A woman is raising awareness after losing her eye when it became infected from wearing contact lenses in the shower.

Marie Mason, 54, from Leicestershire, developed an infection in her left eye after an organism known as a microscopic amoeba, which is present in tap water, got between her contact lens and cornea.

Marie had to have her eye removed.

After struggling with her vision, and feeling as though something was 'stuck', Marie went to the opticians who immediately rushed her to hospital.

She was then told she has a type of bacteria called Acanthamoeba Keratitis living inside of her eye, which can cause permanent visual impairment or blindness.

Marie, who wore 30-day contact lenses, tried numerous medications over a five-year period, but after three cornea transplants and deteriorating vision, her eye had to be removed.

Marie had been showering wearing her 30-day contact lenses.

"I had to stop work, because at the time I worked in a kitchen in a school, and I was having to put eye drops in every half an hour so it just wasn't going to work because it's so painful," says Marie.

"I also had to go to the hospital two to three times a week, and sometimes even more.

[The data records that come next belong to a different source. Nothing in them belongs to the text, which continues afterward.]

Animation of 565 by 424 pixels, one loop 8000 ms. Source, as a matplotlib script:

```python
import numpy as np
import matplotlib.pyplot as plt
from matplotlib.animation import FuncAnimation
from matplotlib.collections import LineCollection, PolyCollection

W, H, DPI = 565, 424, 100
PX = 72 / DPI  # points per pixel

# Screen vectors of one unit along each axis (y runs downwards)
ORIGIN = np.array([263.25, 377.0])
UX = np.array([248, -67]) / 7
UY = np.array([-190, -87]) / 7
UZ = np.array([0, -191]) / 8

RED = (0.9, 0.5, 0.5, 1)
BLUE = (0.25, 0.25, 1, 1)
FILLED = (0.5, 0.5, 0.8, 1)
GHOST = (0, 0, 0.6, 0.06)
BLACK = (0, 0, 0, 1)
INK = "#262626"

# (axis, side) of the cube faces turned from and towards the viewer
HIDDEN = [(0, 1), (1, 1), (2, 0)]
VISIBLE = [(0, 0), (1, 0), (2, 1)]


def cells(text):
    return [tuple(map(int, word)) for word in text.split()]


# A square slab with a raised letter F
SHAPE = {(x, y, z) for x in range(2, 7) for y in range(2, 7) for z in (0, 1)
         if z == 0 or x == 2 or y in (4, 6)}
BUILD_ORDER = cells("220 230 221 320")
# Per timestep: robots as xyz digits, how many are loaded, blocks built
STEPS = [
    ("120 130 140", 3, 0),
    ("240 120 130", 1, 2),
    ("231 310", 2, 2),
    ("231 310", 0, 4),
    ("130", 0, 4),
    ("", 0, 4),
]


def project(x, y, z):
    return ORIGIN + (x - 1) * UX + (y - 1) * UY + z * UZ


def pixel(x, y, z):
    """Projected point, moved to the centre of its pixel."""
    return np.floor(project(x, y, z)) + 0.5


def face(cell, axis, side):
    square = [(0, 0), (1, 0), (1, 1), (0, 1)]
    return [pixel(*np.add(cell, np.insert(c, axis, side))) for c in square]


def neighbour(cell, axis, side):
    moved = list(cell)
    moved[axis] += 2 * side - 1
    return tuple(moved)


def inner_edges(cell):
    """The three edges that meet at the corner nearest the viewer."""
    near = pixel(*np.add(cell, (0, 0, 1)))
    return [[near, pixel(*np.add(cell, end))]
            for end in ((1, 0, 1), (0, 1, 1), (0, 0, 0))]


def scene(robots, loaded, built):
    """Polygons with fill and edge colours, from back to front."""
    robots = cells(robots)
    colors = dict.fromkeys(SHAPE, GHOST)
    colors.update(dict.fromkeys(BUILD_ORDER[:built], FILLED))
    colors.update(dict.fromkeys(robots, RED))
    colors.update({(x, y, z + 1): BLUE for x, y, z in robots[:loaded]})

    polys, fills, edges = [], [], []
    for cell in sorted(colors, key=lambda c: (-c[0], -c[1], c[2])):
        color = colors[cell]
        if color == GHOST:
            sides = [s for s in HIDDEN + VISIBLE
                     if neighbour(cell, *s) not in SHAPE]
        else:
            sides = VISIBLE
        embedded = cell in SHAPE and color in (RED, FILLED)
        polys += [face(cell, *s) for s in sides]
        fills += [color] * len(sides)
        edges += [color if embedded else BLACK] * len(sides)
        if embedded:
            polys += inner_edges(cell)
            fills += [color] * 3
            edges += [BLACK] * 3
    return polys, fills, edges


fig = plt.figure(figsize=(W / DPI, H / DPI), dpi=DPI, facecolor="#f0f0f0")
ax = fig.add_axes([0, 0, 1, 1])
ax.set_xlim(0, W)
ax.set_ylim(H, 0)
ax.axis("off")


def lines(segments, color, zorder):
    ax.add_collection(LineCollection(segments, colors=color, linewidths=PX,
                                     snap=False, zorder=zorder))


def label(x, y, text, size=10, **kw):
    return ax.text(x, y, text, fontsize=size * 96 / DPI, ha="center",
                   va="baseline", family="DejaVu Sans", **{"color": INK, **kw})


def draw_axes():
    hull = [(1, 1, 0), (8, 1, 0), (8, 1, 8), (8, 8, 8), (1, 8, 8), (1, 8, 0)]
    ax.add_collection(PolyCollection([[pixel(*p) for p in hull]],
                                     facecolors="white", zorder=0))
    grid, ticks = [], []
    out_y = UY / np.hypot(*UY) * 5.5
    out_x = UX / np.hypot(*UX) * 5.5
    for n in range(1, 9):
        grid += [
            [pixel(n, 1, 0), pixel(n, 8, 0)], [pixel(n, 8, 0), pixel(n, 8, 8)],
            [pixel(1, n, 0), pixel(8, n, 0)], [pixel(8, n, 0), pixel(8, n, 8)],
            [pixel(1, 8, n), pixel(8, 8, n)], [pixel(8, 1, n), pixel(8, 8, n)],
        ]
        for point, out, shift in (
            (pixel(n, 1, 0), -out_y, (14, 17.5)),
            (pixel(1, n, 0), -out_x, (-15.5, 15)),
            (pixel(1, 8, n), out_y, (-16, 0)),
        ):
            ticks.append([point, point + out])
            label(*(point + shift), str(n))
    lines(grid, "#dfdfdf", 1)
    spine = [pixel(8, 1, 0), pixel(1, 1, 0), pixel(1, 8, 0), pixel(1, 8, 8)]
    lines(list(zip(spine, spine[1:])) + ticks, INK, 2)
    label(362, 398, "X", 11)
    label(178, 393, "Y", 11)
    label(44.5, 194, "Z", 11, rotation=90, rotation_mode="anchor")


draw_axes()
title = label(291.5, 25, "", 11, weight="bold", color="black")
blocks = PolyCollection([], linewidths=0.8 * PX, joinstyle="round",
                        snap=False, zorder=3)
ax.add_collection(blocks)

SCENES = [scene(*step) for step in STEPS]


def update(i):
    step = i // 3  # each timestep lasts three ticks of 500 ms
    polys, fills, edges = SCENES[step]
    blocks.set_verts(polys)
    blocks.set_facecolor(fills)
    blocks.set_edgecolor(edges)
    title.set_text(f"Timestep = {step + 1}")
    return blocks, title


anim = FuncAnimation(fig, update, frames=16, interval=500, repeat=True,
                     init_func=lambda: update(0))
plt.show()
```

I was also in eye casualty a lot because something would flare up, so with all the times I had to go into hospital, I couldn't have gone to work because it wouldn't have been worth it anyway.

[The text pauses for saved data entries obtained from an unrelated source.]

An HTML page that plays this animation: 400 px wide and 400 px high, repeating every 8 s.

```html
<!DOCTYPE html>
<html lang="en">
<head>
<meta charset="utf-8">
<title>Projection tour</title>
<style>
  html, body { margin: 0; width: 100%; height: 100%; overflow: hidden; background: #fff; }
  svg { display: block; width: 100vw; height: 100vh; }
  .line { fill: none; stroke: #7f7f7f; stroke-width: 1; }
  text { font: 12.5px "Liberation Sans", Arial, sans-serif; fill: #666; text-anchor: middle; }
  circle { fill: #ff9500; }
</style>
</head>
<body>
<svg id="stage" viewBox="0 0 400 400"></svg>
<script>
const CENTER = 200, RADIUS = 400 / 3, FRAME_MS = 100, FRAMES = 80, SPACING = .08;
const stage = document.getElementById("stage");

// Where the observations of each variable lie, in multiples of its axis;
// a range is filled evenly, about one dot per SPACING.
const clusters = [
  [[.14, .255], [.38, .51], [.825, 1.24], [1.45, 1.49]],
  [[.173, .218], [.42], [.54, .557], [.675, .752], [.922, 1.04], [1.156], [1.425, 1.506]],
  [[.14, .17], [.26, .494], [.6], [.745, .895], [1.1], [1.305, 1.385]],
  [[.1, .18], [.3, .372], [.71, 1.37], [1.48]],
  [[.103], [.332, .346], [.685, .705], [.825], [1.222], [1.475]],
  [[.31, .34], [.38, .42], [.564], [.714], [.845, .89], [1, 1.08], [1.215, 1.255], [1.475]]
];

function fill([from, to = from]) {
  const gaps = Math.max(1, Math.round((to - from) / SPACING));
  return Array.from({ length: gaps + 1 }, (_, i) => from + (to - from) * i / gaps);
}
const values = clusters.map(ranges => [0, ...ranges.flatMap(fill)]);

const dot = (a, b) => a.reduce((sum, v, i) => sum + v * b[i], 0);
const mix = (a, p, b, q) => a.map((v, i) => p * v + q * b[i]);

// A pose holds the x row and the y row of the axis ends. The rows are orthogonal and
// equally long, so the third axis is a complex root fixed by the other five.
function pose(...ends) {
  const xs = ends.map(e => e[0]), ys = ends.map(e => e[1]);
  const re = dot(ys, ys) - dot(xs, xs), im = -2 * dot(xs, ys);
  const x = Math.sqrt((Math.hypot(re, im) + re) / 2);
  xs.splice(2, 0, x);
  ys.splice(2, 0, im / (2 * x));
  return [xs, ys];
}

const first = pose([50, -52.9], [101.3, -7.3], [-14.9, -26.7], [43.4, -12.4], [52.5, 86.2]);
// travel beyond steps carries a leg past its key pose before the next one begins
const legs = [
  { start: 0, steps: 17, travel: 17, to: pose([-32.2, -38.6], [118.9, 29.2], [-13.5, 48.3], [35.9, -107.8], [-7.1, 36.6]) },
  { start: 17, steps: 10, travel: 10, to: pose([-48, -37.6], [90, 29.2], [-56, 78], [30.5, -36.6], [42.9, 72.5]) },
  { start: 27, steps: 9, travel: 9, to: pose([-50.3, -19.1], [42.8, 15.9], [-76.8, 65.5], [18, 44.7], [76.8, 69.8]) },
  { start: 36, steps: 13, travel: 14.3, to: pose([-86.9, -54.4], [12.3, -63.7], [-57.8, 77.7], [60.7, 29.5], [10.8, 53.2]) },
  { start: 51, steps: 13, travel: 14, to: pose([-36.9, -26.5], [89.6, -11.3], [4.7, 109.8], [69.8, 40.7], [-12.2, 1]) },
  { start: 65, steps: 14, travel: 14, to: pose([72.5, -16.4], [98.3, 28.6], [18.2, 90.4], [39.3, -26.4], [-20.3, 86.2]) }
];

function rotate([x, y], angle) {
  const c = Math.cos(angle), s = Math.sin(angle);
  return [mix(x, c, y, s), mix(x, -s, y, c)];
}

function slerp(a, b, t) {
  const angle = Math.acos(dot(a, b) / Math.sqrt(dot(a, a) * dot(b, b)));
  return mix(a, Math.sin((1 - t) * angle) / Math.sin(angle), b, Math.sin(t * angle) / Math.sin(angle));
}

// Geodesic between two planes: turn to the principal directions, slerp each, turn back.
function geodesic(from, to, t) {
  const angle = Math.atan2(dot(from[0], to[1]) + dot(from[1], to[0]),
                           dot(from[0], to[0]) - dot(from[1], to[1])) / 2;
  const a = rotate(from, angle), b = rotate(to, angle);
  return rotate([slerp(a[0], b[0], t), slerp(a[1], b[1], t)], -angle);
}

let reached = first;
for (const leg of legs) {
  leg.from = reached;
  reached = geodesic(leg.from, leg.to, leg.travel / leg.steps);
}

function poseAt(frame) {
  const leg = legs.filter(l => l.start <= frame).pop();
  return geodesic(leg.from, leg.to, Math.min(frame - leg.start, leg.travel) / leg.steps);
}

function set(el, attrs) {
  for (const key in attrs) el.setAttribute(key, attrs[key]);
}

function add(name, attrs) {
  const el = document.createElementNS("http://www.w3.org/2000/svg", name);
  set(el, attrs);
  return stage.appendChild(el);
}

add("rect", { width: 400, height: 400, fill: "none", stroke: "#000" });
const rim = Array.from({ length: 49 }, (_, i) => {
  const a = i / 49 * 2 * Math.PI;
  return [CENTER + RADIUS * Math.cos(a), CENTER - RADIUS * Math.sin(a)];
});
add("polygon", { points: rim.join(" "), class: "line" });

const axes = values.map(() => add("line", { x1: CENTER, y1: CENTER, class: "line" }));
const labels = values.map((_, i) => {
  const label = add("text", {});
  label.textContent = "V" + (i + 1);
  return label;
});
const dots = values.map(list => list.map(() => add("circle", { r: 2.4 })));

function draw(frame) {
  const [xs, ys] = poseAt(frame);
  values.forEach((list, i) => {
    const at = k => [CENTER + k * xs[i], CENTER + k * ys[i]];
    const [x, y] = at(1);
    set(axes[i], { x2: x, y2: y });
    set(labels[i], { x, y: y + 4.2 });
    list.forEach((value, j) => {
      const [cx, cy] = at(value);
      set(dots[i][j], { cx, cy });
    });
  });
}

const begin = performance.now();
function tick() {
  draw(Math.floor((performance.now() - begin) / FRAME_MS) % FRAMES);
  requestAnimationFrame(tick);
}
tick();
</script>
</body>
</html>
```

"There was just lots of hospital visits, lots of eye drops, lots of operations and procedures and lots of pain."

Marie is now calling for better warnings on contact lens packs over the risks of contamination.

"I don't want anyone to think that I'm asking people to not wear contact lenses because I'm not asking that at all," she continues.

"Wear contact lenses, that's absolutely fine, but you've just got to be careful – it's the water thing more than anything.

"I would just like the manufacturers to put more warnings on the packaging about water and contact lenses.

"I just don't want anyone else to go through it really."

Marie wants to raise awareness for others.

Almost two years after having her eye removed, Marie is now back working as an admin assistant and volunteers with her church.

"My life is alright now, I haven't gone back to work to the place I left, but I now work for my husband," she adds.

"I'm also heavily involved with the church where I do a lot of voluntary work so my life has changed, but it's a nice change, and it's different.

"The only thing I've not gone back to is driving, I stopped driving quite early on in the journey because I wasn't comfortable with it, and I haven't got the confidence to go back to it, so that's the main thing that's changed for me.

"I do struggle sometimes because my vision on my left side is rubbish, well it's not there. It's quite hard walking down the street when you've got people whizzing by you, and it makes you jump a bit because you don't expect it."

Featured Image Credit: SWNS

Topics: Health